Evidence of glomerulosclerosis, fibrous crescents, tubular atrophy, and, particularly, interstitial fibrosis on light microscopy indicates advanced disease and a poor prognosis.  Males are at a higher risk factor for a poor prognosis. [8]  Other risk factors associated with a poor prognosis include heavy proteinuria, hypertension, interstitial fibrosis, oliguria, and azotemia at presentation. Overall, about 50% of patients with DPGN require dialysis within 6-12 months after presentation. 

Renal survival is best with IgA, which has an indolent course with a favorable outcome. Renal death due to DPGN in IgA nephropathy is rare.

Patient and kidney survival in untreated anti-GBM disease is poor. Patient and kidney survival have shown improvement with treatment, but disease progression can be very rapid, and outcome is related to the severity at presentation. A retrospective analysis of 123 patients with anti-GBM glomerulonephritis seen at six centers between 1986 and 2015 reported a 5-year kidney survival rate of 34%. However, the success rate improved significantly in patients diagnosed after 2007. Dialysis dependency, low percentage of normal glomeruli, and large extent of interstitial infiltrate were associated with poor kidney outcome in this series. [9]

Lupis nephritis (LN) is a major risk factor for morbidity and mortality in SLE and 10% of patients with LN will develop ESRD. [7]  In some series, the rate of progression to ESRD in class IV lupus nephritis was 50% during a 2-year follow-up. [10, 8, 11, 12]   Patients with LN also have a higher standardized mortality ratio (6–6.8 versus 2.4) and die earlier than SLE patients without LN. However, 10-year survival improves from 46% to 95% if disease remission can be achieved. [7]

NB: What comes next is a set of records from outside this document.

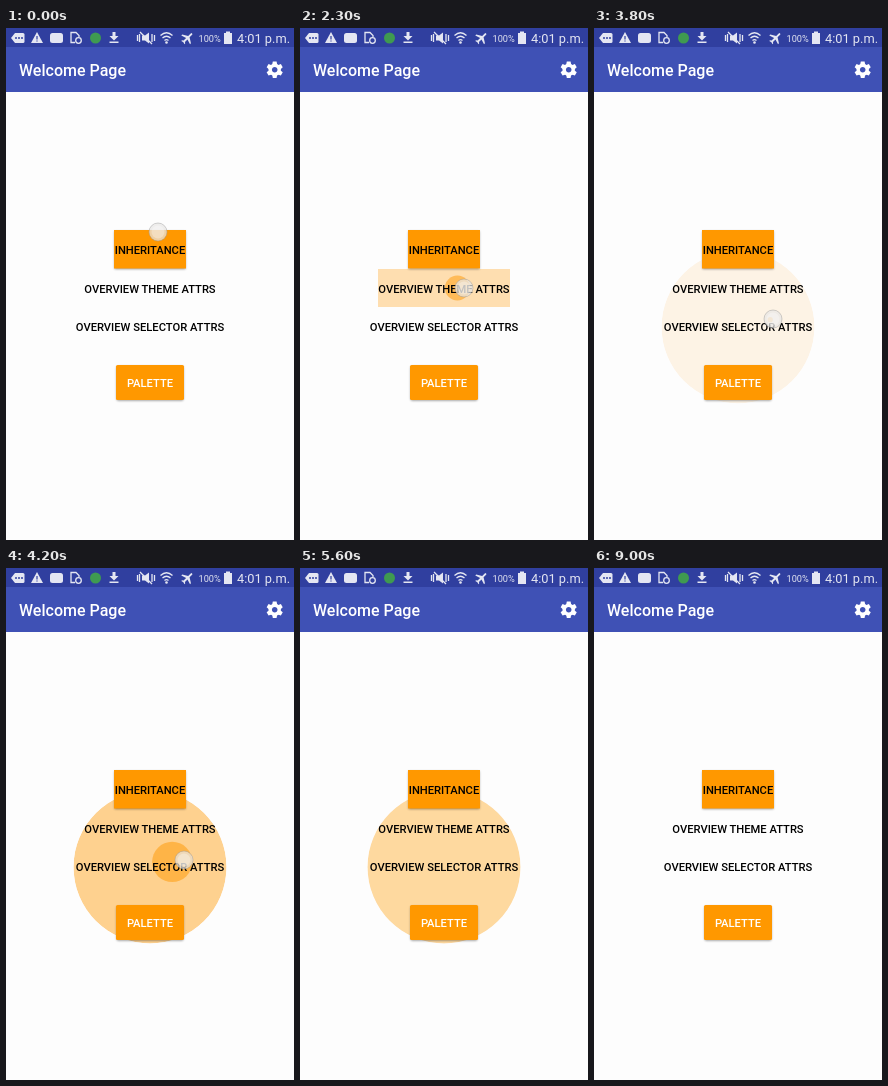
These frames come from a looping animation (288 by 512 pixels, 10 s). An HTML page:

```html
<!DOCTYPE html>
<html lang="en">
<head>
<meta charset="utf-8">
<title>Welcome Page</title>
<style>
html, body { margin: 0; width: 100%; height: 100%; overflow: hidden; background: #fdfdfd; }
svg { display: block; width: 100vw; height: 100vh; }
text { font-family: Roboto, "Noto Sans", sans-serif; }
.label { font-size: 11.2px; font-weight: 500; text-anchor: middle; }
.line { fill: none; stroke: #e4e6f2; stroke-width: 1.3; }
</style>
</head>
<body>
<svg viewBox="0 0 288 512">
  <defs>
    <filter id="blur" x="-20%" y="-30%" width="140%" height="170%">
      <feGaussianBlur id="soft" stdDeviation="1"/>
    </filter>
    <filter id="blur2" x="-20%" y="-30%" width="140%" height="170%">
      <feGaussianBlur id="soft2" stdDeviation="1"/>
    </filter>
    <clipPath id="rowClip"><rect x="78" y="241" width="132" height="38"/></clipPath>
    <clipPath id="roundClip"><circle cx="144" cy="299" r="76.5"/></clipPath>
  </defs>
  <rect width="288" height="512" fill="#fdfdfd"/>
  <rect width="288" height="64" fill="#3f51b5"/>
  <rect width="288" height="19" fill="#303f9f"/>

  <g fill="#e4e6f2">
    <path d="M5 10l4-5h8q1.500 0 1.500 1.500v7q0 1.500-1.500 1.500h-8z"/>
    <path d="M31 4l6 11h-12z"/>
    <rect x="44" y="5" width="13" height="10" rx="2.500"/>
    <path class="line" d="M69 14.500h-4v-10h5l3 3v1.500"/>
    <circle class="line" cx="72.500" cy="12.500" r="2.800"/>
    <circle cx="89.500" cy="10" r="5.500" fill="#3f9a50"/>
    <path d="M106.500 4h3v4h3l-4.500 4.500-4.500-4.500h3zM103.500 13.500h9v1.500h-9z"/>
    <path d="M136 7.500h3l4-3v11l-4-3h-3z"/>
    <path class="line" d="M131.500 7v6M133.500 6v8M146 6v8M148.500 7v6M134 4l12 12"/>
    <path class="line" d="M154.500 7.500q6-5.500 12 0M156.500 10q4-3.500 8 0M158.500 12.500q2-1.800 4 0"/>
    <circle cx="160.500" cy="14.500" r="1.300"/>
    <path transform="translate(181.500 10) rotate(45) scale(.65) translate(-11.5 -12)"
      d="M21 16v-2l-8-5V3.500a1.500 1.500 0 0 0-3 0V9l-8 5v2l8-2.500V19l-2 1.500V22l3.500-1 3.500 1v-1.500L13 19v-5.500z"/>
    <path d="M220 3.500h4v1.500h2v11h-8v-11h2z"/>
    <text x="192.500" y="13.500" font-size="9.200">100%</text>
    <text x="231" y="15" font-size="12.800">4:01 p.m.</text>
  </g>
  <g fill="#303f9f">
    <circle cx="10" cy="10" r="1"/><circle cx="13" cy="10" r="1"/><circle cx="16" cy="10" r="1"/>
    <path d="M30.400 8h1.200v3.500h-1.200zM30.400 12.400h1.200v1.200h-1.200z"/>
  </g>

  <text x="13" y="48" font-size="16" font-weight="500" fill="#fff">Welcome Page</text>
  <g id="gear" transform="translate(268.700 41.800)" fill="#fff">
    <circle r="4.500" fill="none" stroke="#fff" stroke-width="3.400"/>
  </g>

  <g clip-path="url(#rowClip)" fill="#ff9800">
    <rect id="rowBack" x="78" y="241" width="132" height="38"/>
    <circle id="rowWave"/>
  </g>
  <g clip-path="url(#roundClip)" fill="#ff9800">
    <circle id="roundBack" cx="144" cy="299" r="76.500"/>
    <circle id="roundWave"/>
  </g>

  <rect id="shadeA" x="108.500" width="71" height="38" filter="url(#blur)"/>
  <rect x="108" y="202" width="72" height="38.500" fill="#ff9800"/>
  <rect id="dimA" x="108" y="202" width="72" height="38.500"/>
  <rect id="shadeB" x="110.500" width="67" height="34.500" rx="1.600" filter="url(#blur2)"/>
  <rect x="110" y="337" width="68" height="35" rx="1.600" fill="#ff9800"/>
  <rect id="dimB" x="110" y="337" width="68" height="35" rx="1.600"/>

  <g class="label">
    <text x="144" y="226">INHERITANCE</text>
    <text x="144" y="264.500">OVERVIEW THEME ATTRS</text>
    <text x="144" y="303">OVERVIEW SELECTOR ATTRS</text>
    <text x="144" y="359" fill="#fff">PALETTE</text>
  </g>

  <g id="dot">
    <circle r="9" fill="#e8e6e4" fill-opacity=".72" stroke="#9a9a9a" stroke-opacity=".45"/>
    <circle r="6.500" fill="#fff" fill-opacity=".3"/>
  </g>
</svg>
<script>
const LOOP = 10000, STEP = 100;
const $ = id => document.getElementById(id);
const set = (id, attrs) => {
  for (const k in attrs) $(id).setAttribute(k, attrs[k]);
};
const clamp = v => Math.max(0, Math.min(1, v));
const ramp = (t, a, b) => clamp((t - a) / (b - a));
const mix = (a, b, p) => a + (b - a) * p;

// Each touch: start, end, then its path as [time, x, y]
const touches = [
  [0, 100, [0, 152, 204]],
  [800, 1400, [800, 150, 222]],
  [1800, 3000, [1800, 164, 260]],
  [3600, 5300, [3800, 179, 291], [4200, 178, 292], [5200, 185, 293]],
  [6200, 7300, [6200, 159, 356]]
];

for (let i = 0; i < 6; i++) {
  const tooth = document.createElementNS("http://www.w3.org/2000/svg", "path");
  tooth.setAttribute("d", "M-2.500-5l.6-3.200h3.800l.6 3.200z");
  tooth.setAttribute("transform", `rotate(${i * 60})`);
  $("gear").append(tooth);
}

function touchAt(t) {
  const hit = touches.find(([a, b]) => t >= a && t < b);
  if (!hit) return null;
  const path = hit.slice(2);
  let i = 0;
  while (i < path.length - 2 && t > path[i + 1][0]) i++;
  const a = path[i], b = path[i + 1] || a;
  const p = a === b ? 0 : ramp(t, a[0], b[0]);
  return [mix(a[1], b[1], p), mix(a[2], b[2], p)];
}

// The wave grows from the finger and drifts to the middle of its view
function ripple(name, t, start, release, fade, from, to, size) {
  const age = Math.max(0, t - start);
  const hurry = 2 * Math.max(0, t - release);
  const p = clamp(((age + hurry) / 1400) ** 1.33);
  const shift = p ** .75;
  const left = 1 - ramp(t, release, release + fade);
  set(name + "Back", { opacity: Math.min(.5, age * .00085) * left });
  set(name + "Wave", {
    cx: mix(from[0], to[0], shift),
    cy: mix(from[1], to[1], shift),
    r: size * p,
    opacity: age ? .5 * left : 0
  });
}

function raise(name, blur, y, t, down, up) {
  const lift = ramp(t, down, down + 150) * (1 - ramp(t, up, up + 200));
  set("shade" + name, { y: y + mix(1.2, 3, lift), opacity: mix(.38, .45, lift) });
  set(blur, { stdDeviation: mix(.8, 1.9, lift) });
  set("dim" + name, { opacity: .045 * lift });
}

function draw(t) {
  ripple("row", t, 1940, 2950, 550, [162, 260], [144, 260], 76);
  ripple("round", t, 3690, 5250, 600, [179, 291], [144, 299], 77);
  raise("A", "soft", 202, t, 850, 1350);
  raise("B", "soft2", 337, t, 6250, 7300);
  const at = touchAt(t);
  set("dot", { visibility: at ? "visible" : "hidden" });
  if (at) set("dot", { transform: `translate(${at})` });
}

const begin = performance.now();
function tick() {
  const t = (performance.now() - begin) % LOOP;
  draw(Math.floor(t / STEP) * STEP);
  requestAnimationFrame(tick);
}
tick();
</script>
</body>
</html>
```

Advances in immunosuppressive therapy and renal replacement therapy have markedly reduced the mortality and morbidity rates of DPGN in the last 2 decades. A significant portion of morbidity and mortality rates in DPGN is due to complications of immunosuppressive therapy, including drug toxicity and infection.

Treatment has dramatically improved the prognosis of patients diagnosed with AAV. The median survival from diagnosis without treatment is 5 months, whereas 88% of treated patients survive 1-year and 78% survive for 5 years. Almost 50% of deaths are related to infection and 20% from disease related complications in the first year. In subsequent years, cardiovascular disease and malignancy are the major causes of mortality, followed by infectious (20%) and vasculitis-specific (6%) causes. Severe renal involvement and diffuse alveolar hemorrhage are the major causes of vasculitis-related mortality. [13]

Mortality due to poststreptococcal glomerulonephritis is rare. Prior to the introduction of immunosuppressive therapy, more than 80% of patients with anti-GBM nephritis developed ESRD within 1 year, and many patients died from pulmonary hemorrhage or complications of uremia and infection. However, a study of atypical anti-GBM nephritis characterized by an indolent course, no pulmonary involvement, and undetectable circulating α3NC1 antibodies, the 1-year patient and renal survival rates were 93% and 85%, respectively. [14]




Patient Education

Educate patients on the disease process, renal prognosis, complications of therapy, and importance of adhering to the treatment plan. The importance of keeping appointments must be emphasized. For those with advanced renal failure, options for renal replacement therapy (ie, hemodialysis, peritoneal dialysis, transplantation) should be fully discussed.

For patient education information, see Blood in the Urine.

For further information, see Mayo Clinic - Kidney Transplant.